While Japan and South Korea held elaborate nights to fete the participants, China, in contrast, was noticeably absent.
SINGAPORE: As South Korean President Park Geun Hye delivered her address at the World Economic Forum (WEF) in Davos, she would have noticed an unexpected figure in the audience – none other than Japanese Prime Minister Shinzo Abe, seated in the front of the hall.
Abe listened politely as Park spelt out her vision of South Korea as a creative economy, driven by entrepreneurs and innovation.
“The future will be defined by a creative divide,” she said.
“Creativity does not degrade the environment; it unlocks opportunities for sustainable growth. It is inherent to all people and therefore holds promise for inclusive growth.”
A little later in the afternoon, it was Abe’s turn to take to the same podium to address a packed Congress Hall in the Swiss alpine resort where the annual forum is held.
Like Park, he too chose to deliver his speech in English, struggling at times as he outlined his plans to push forward on the next phase of his Abenomics reforms.
He pledged to cut corporate tax, raise the consumption tax, abolish subsidies for rice production and open up Japanese markets.
“It is not twilight but a new dawn that is breaking over Japan,” he declared.
“I am willing to act like a drill bit strong enough to break vested interests.

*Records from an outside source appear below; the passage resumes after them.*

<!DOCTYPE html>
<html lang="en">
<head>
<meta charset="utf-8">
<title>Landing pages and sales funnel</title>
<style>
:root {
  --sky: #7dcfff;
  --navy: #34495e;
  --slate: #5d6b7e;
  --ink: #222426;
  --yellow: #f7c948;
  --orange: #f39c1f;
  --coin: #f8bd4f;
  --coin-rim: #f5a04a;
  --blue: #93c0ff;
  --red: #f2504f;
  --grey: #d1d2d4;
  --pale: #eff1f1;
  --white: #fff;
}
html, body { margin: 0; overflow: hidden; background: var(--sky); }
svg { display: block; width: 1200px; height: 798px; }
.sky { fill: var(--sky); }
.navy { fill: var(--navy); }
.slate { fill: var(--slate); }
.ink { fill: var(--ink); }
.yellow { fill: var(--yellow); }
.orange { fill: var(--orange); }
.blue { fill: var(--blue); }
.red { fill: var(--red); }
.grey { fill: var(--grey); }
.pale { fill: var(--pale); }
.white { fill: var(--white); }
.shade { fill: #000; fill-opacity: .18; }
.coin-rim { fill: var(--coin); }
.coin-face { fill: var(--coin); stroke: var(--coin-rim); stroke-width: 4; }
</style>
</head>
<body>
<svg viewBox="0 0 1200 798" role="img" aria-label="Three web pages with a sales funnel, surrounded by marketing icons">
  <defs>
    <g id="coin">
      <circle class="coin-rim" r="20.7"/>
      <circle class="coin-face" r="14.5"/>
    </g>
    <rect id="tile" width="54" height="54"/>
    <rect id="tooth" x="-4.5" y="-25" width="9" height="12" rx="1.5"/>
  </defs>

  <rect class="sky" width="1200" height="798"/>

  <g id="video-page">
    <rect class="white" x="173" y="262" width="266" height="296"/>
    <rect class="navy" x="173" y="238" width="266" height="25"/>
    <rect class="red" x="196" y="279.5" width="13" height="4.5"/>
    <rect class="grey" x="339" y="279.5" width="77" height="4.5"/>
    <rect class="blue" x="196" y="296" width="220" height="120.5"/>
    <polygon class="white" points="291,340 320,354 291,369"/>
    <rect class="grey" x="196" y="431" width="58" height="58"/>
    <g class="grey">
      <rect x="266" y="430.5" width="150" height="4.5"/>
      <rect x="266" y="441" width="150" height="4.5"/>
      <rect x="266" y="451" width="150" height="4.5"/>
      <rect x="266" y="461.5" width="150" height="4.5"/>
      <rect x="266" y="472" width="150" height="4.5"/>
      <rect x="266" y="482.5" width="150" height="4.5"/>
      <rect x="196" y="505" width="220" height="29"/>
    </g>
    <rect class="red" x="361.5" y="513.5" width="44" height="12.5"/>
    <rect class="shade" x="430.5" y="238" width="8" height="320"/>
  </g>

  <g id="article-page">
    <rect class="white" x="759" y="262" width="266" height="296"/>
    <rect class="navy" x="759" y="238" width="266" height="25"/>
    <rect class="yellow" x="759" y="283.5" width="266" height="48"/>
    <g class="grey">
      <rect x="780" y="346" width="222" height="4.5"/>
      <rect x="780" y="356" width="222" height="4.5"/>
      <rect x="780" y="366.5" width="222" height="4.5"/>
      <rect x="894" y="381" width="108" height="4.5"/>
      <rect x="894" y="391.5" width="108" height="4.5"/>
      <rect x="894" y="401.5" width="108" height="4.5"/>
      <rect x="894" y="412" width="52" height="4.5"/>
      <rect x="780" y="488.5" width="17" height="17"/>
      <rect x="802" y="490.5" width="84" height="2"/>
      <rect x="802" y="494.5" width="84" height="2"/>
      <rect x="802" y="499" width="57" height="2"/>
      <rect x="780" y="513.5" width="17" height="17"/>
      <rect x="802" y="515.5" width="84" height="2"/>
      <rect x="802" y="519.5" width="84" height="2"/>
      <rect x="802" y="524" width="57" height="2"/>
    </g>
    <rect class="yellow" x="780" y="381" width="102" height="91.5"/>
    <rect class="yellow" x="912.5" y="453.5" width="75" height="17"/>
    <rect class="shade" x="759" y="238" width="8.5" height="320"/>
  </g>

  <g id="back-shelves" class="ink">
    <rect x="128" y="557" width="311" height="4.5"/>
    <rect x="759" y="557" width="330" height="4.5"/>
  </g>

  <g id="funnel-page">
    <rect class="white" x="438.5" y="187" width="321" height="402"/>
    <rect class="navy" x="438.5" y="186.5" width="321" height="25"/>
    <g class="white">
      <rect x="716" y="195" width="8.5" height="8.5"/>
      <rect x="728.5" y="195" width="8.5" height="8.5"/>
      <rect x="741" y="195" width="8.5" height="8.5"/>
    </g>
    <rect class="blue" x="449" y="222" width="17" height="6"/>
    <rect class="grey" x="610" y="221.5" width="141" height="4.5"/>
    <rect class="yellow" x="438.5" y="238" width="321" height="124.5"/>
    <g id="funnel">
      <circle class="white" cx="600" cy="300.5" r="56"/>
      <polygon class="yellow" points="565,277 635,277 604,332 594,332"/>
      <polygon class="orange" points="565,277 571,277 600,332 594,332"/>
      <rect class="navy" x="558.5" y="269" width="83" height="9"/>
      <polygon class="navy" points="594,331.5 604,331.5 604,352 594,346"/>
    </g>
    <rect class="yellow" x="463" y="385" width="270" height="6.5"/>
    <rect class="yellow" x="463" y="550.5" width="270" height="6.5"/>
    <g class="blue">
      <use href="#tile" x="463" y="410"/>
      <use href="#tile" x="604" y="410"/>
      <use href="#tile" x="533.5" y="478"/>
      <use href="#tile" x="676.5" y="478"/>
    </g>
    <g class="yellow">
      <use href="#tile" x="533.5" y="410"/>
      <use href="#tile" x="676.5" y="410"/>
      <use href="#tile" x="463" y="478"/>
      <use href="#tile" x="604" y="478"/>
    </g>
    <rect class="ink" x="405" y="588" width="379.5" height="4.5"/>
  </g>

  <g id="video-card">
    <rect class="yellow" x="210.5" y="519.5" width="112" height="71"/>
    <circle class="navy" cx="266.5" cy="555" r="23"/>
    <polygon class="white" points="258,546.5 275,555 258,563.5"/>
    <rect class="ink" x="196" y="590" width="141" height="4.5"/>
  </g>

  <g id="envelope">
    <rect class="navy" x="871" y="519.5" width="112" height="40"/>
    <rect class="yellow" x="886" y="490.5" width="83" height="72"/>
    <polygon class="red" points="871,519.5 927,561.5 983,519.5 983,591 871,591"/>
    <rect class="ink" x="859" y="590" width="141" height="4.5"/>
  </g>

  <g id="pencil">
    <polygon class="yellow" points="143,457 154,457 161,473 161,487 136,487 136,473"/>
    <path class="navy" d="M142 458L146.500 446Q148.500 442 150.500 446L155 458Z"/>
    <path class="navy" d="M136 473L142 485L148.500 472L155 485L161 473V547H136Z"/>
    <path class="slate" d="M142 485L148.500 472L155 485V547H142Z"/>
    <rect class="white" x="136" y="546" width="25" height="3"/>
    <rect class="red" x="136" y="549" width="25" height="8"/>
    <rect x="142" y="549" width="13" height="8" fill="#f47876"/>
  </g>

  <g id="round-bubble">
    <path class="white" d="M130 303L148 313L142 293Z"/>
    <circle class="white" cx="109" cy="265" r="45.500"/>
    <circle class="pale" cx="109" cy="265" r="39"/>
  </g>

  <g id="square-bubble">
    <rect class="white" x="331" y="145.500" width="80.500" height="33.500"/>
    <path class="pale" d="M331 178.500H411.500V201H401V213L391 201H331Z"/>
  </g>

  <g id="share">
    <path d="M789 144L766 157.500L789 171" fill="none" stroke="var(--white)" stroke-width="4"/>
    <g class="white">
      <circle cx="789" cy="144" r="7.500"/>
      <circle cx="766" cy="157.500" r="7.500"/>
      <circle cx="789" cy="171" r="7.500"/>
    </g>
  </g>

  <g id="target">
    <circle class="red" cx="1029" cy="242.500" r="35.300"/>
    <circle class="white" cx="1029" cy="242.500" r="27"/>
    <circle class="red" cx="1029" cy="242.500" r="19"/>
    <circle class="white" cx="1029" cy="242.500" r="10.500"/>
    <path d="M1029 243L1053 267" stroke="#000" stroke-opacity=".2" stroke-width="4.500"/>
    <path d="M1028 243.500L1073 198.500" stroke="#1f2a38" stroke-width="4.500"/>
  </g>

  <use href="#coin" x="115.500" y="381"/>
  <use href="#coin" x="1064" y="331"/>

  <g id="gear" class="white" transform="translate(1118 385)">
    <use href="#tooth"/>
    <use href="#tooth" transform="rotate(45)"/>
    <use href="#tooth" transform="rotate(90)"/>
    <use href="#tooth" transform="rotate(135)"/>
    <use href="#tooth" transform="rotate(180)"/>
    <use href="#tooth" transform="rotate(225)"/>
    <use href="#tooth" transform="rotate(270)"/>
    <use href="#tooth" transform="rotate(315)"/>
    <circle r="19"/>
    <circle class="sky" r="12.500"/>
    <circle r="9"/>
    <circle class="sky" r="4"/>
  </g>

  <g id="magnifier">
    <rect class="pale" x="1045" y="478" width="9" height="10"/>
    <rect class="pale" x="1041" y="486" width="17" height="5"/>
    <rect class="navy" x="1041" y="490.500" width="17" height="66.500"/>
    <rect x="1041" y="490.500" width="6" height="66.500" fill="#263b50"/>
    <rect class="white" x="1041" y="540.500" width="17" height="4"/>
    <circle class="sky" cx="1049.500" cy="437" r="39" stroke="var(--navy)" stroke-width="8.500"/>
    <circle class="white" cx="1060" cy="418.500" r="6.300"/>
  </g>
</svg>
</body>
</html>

Over the next two years, no vested interests will remain immune from my drill.”
These reforms would help make Japan a vibrant country once again, allowing it to play its part in upholding the peace in the region, based on the rule of law, he said.
Without naming anyone, he made an appeal for Asian countries to curb military spending and boost transparency in defence budgets, as well as for new crisis management mechanisms to be put in place.
“If peace and stability are shaken in Asia, the knock-on effects will be felt around the world,” he warned.
No doubt many in the audience would agree, but they might also have figured that Abe had hardly helped his cause by his recent controversial visit to the Yasukuni shrine, which so upset China and South Korea that they have refused to deal with him.
Given the deep North-East Asian chill, it was no surprise that WEF executive chairman Klaus Schwab commended Abe for attending Park’s talk, in a display of “the best Davos spirit”.
But he also pressed the Japanese leader on his shrine visit, wondering how this helped create the atmosphere for the sort of Asian dialogue Abe said he was seeking.
The prime minister’s response was a well-rehearsed one about the memorial being dedicated to all the war dead of the world, not only Japanese soldiers, and that he had offered prayers that there might be no more wars.
“Japan has sworn an oath never again to wage war,” he said.
“We have never stopped, and continue to be, wishing for the world to be at peace. It is my hope that through Abenomics, we can create a vibrant Japan that can bring peace and prosperity to the region and the world.”
He repeated his call for a summit with his Chinese and South Korean counterparts, saying that the door “was always open” as far as he was concerned.
Not everyone in the audience was convinced, but there was no doubting the determination of the Japanese and South Koreans to make their cases forcefully to this influential crowd.
Both countries held elaborate Japan and Korea nights to fete participants, with the South Koreans even flying in well-loved performer Psy for their much-talked-about event.
China, in contrast, has been noticeably absent. While it did feature in several panels discussing its rise and place in the world, there was a shortage of high-profile Chinese leaders to press their case.
Perhaps the timing of the conference was too close to the Chinese New Year celebrations next week, one delegate ventured, after Schwab revealed that holding this year’s event a little earlier in January had meant that it did not clash with the opening of Parliament in Japan.
That made it possible for Abe to attend.
Of course, China might decide, as is its prerogative, that it does not wish to play the Davos game, wooing the global elite that attends what has been dubbed the “conclave of the world’s capitalists”.
After all, given the size and significance of its economy, it might well wonder why the world’s elite should not gather at a hillside resort in Dalian, rather than Davos, and engage it on its own terms.
Yet, some would see that as a troubling sign of a more self-absorbed China, ill at ease with the modern world and seeking to reshape it to its liking.
How much better it would be if one day before long, Park might look out as she addressed her audience to see China’s President Xi Jinping with Abe seated next to him, engaging in a friendly exchange in the best Davos spirit.
Or is that unthinkable?